→ **Task item**
Your job is to return every line in the data holding the string "none".

Extracted records:

==========

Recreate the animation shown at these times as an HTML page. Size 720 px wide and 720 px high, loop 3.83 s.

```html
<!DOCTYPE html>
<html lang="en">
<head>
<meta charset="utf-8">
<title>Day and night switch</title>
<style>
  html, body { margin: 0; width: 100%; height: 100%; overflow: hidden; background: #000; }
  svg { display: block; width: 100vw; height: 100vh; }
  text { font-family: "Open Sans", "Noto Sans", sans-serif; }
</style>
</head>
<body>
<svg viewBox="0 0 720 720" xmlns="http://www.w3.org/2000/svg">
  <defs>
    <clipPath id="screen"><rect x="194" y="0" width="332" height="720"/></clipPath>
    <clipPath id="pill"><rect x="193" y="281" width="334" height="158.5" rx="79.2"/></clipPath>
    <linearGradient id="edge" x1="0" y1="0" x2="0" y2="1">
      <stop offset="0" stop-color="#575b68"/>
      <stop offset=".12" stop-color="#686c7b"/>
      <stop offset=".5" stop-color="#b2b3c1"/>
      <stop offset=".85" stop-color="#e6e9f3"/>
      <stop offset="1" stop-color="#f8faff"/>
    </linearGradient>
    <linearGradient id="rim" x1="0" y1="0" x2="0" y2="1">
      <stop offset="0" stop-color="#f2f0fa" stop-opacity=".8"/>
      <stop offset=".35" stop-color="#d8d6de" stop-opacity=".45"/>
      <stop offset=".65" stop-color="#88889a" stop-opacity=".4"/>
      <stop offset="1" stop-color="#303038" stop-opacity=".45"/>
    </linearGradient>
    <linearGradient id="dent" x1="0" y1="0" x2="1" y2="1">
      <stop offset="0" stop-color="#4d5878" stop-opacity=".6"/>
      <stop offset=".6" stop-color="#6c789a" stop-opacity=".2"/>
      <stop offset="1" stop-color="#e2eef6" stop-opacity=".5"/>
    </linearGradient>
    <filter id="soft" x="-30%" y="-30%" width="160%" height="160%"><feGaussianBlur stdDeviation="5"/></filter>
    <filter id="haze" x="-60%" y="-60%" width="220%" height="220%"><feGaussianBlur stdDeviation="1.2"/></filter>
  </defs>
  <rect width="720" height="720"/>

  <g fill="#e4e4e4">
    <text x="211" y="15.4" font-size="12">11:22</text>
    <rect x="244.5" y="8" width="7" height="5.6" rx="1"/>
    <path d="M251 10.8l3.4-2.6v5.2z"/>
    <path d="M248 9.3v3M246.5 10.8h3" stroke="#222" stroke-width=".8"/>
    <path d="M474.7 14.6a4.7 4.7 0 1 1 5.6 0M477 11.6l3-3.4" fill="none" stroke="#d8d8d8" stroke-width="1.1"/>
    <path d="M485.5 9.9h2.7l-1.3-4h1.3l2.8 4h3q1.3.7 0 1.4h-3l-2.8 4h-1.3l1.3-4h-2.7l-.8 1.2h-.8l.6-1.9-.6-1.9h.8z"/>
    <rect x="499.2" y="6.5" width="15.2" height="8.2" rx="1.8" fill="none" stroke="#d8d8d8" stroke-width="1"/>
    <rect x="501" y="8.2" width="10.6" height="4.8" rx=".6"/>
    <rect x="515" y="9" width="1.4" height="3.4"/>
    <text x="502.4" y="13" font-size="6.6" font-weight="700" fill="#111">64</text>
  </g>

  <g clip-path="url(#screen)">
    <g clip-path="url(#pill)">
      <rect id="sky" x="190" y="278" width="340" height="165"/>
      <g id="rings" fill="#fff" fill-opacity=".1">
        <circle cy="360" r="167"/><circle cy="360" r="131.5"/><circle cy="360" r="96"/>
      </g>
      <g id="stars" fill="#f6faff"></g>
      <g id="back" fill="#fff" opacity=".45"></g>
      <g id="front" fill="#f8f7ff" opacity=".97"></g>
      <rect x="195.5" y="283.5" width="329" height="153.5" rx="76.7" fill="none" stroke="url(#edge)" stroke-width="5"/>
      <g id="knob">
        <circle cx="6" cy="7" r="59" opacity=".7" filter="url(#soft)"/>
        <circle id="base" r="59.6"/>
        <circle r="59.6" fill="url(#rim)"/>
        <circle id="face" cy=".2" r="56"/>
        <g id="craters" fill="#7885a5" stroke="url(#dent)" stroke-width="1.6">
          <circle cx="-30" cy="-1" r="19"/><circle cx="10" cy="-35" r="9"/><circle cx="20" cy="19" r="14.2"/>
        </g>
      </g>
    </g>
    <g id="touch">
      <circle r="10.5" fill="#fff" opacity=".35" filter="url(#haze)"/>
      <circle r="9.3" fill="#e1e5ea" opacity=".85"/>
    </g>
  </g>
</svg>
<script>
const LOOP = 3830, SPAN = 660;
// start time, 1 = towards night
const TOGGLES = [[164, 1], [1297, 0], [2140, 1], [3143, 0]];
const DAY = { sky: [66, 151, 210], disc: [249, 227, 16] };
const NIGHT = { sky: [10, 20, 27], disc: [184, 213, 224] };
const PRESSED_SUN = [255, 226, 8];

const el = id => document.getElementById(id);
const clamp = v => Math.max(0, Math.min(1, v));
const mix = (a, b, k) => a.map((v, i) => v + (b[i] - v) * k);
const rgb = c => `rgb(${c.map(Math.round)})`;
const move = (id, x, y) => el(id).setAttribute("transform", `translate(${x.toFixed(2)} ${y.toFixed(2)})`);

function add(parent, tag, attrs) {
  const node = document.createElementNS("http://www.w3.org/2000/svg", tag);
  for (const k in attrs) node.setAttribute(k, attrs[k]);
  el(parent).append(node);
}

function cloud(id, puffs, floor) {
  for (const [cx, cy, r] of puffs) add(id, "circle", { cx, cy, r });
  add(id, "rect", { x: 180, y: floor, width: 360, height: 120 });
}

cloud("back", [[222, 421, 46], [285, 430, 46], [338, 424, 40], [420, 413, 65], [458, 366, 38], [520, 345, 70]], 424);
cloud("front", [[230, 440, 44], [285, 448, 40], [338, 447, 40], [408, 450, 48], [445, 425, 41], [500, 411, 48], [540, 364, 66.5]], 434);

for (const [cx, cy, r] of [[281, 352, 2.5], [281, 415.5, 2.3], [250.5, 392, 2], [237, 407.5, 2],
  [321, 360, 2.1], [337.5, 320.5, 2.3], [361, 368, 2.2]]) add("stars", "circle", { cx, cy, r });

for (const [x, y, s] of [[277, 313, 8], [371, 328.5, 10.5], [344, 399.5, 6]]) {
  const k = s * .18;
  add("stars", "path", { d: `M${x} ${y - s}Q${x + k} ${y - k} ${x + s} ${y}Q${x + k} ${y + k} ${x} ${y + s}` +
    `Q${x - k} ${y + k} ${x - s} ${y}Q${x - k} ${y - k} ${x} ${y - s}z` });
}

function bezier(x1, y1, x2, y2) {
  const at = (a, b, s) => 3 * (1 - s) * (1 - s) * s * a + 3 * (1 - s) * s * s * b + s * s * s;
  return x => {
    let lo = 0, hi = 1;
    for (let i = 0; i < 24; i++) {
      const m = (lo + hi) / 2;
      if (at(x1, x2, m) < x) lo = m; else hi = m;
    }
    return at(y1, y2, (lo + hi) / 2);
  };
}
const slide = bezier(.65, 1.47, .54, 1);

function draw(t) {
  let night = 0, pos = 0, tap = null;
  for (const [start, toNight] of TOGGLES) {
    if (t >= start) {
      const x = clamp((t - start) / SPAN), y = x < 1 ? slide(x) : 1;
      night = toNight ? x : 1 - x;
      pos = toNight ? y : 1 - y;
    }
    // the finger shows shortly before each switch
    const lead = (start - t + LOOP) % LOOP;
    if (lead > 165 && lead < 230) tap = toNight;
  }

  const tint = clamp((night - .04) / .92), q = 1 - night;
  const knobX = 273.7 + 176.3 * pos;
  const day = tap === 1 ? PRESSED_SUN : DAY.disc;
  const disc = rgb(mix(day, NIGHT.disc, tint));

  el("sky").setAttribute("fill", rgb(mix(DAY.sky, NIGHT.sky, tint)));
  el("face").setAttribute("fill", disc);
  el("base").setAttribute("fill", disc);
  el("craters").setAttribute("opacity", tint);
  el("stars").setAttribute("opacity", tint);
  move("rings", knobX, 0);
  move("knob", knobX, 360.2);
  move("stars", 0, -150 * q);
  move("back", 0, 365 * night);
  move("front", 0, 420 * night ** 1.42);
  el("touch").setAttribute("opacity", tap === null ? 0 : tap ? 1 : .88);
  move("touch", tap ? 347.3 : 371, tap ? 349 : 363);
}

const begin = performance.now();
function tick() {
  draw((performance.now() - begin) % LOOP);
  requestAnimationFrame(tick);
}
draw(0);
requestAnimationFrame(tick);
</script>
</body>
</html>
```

==========

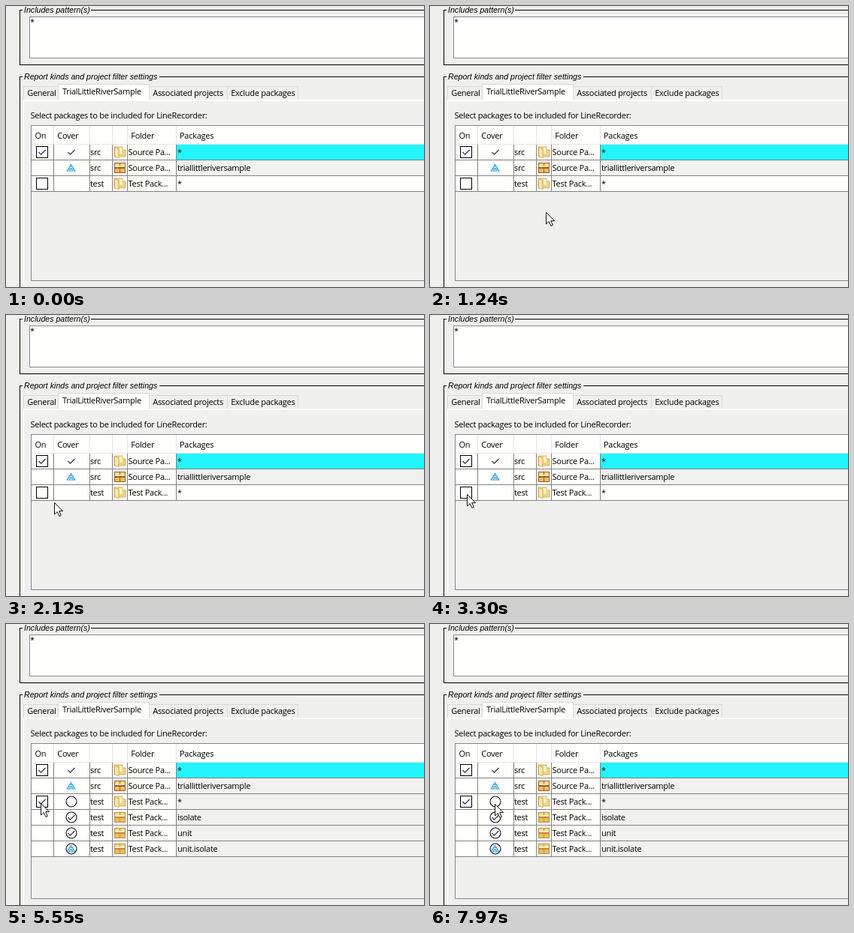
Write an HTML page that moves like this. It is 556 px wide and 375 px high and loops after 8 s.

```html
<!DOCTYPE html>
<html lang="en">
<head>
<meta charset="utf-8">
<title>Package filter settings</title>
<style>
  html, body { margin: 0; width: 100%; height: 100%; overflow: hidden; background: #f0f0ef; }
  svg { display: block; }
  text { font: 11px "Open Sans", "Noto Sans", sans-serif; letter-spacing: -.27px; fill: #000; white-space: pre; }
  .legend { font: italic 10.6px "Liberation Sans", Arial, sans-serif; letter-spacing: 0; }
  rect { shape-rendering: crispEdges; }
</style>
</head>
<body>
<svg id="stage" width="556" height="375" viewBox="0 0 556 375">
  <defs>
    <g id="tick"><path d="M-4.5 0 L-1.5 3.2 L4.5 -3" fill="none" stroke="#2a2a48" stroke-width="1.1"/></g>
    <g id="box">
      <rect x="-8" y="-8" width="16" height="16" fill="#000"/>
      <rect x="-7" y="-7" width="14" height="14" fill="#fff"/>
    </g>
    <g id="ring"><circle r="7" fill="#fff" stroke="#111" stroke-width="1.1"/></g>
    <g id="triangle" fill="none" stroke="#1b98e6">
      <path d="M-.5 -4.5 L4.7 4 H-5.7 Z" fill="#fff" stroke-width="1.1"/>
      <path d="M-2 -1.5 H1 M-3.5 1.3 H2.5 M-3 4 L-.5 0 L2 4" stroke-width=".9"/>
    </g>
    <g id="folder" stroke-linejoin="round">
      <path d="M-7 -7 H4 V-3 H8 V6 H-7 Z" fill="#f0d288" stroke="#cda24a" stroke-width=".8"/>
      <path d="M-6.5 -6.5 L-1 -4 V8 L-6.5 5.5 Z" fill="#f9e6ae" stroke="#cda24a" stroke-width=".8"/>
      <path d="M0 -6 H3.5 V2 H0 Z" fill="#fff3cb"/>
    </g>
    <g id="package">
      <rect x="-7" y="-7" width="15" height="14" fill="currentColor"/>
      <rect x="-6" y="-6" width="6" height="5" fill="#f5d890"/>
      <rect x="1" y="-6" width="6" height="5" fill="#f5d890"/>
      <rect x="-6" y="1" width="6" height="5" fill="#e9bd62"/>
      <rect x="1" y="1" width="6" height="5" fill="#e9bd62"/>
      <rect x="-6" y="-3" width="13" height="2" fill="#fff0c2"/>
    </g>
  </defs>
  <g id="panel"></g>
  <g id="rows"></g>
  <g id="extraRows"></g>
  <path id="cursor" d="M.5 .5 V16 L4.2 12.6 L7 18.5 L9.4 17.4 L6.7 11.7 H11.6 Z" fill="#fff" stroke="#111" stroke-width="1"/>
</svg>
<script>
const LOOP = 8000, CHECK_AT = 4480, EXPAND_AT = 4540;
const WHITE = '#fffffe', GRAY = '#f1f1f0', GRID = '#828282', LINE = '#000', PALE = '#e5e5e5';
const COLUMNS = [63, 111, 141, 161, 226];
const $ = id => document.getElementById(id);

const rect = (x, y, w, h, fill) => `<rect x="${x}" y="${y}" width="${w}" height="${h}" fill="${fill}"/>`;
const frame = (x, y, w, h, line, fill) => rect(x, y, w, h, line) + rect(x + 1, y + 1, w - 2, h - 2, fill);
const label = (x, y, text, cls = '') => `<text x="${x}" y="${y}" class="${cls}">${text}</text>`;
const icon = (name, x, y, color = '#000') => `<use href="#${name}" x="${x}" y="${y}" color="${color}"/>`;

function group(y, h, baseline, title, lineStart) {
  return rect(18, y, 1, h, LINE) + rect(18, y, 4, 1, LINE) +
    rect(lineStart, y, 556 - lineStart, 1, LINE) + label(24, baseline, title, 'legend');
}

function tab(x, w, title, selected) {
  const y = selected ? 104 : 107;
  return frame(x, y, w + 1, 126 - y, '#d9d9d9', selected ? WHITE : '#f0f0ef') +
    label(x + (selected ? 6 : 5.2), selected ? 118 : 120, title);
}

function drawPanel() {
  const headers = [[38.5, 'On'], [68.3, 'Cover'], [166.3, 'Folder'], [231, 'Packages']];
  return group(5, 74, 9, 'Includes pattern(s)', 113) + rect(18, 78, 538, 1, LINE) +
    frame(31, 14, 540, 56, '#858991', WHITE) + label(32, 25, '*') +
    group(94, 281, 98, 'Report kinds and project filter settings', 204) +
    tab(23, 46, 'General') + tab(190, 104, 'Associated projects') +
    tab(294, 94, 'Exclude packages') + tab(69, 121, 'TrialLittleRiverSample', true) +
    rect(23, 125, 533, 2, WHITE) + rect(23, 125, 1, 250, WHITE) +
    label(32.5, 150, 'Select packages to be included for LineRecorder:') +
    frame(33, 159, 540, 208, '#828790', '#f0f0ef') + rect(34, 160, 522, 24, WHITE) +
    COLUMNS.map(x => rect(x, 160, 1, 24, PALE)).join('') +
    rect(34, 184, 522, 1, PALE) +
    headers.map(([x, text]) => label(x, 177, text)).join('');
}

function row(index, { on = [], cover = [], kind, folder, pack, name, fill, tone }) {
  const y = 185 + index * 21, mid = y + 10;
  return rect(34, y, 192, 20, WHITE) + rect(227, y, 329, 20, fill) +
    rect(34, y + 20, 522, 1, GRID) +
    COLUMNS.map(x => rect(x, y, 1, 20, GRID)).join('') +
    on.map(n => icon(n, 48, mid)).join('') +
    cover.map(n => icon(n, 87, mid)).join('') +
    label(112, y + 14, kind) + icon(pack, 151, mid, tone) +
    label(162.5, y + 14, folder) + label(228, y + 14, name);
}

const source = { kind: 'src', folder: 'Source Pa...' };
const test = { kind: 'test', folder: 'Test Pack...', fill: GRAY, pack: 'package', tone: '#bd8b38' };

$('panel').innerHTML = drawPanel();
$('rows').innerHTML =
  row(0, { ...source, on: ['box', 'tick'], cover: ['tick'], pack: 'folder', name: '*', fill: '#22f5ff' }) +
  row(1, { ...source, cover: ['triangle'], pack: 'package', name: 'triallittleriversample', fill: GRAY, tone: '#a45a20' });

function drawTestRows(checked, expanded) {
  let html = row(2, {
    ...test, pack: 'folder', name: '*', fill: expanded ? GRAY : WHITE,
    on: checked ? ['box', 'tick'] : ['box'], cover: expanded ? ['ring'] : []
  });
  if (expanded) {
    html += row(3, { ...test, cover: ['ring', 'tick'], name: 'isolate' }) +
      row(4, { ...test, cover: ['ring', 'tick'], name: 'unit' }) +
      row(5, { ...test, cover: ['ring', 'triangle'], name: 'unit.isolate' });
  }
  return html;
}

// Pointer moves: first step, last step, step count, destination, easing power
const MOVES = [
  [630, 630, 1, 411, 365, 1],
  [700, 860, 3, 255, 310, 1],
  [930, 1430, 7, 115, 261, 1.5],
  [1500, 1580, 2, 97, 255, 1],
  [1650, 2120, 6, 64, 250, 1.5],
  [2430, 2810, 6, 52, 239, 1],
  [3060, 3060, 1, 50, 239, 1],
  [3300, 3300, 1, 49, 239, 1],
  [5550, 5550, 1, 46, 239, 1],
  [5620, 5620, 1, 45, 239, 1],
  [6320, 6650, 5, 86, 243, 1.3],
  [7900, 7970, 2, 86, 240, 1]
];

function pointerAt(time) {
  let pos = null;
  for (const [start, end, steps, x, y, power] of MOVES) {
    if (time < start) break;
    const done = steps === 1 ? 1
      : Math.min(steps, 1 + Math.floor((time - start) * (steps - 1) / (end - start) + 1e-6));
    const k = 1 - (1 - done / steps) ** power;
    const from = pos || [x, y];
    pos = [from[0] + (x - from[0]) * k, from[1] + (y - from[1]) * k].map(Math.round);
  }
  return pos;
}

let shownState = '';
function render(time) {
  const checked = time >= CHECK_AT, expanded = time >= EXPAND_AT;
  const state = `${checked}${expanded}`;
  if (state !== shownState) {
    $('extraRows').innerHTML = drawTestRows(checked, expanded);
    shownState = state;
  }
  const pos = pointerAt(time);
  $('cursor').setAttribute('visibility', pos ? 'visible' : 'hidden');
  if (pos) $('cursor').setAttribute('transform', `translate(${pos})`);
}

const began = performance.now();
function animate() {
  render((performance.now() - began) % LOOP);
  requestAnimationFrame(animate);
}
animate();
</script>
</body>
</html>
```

==========

→ **Completed exercise**
    <path d="M474.7 14.6a4.7 4.7 0 1 1 5.6 0M477 11.6l3-3.4" fill="none" stroke="#d8d8d8" stroke-width="1.1"/>
    <rect x="499.2" y="6.5" width="15.2" height="8.2" rx="1.8" fill="none" stroke="#d8d8d8" stroke-width="1"/>
      <rect x="195.5" y="283.5" width="329" height="153.5" rx="76.7" fill="none" stroke="url(#edge)" stroke-width="5"/>
    <g id="tick"><path d="M-4.5 0 L-1.5 3.2 L4.5 -3" fill="none" stroke="#2a2a48" stroke-width="1.1"/></g>
    <g id="triangle" fill="none" stroke="#1b98e6">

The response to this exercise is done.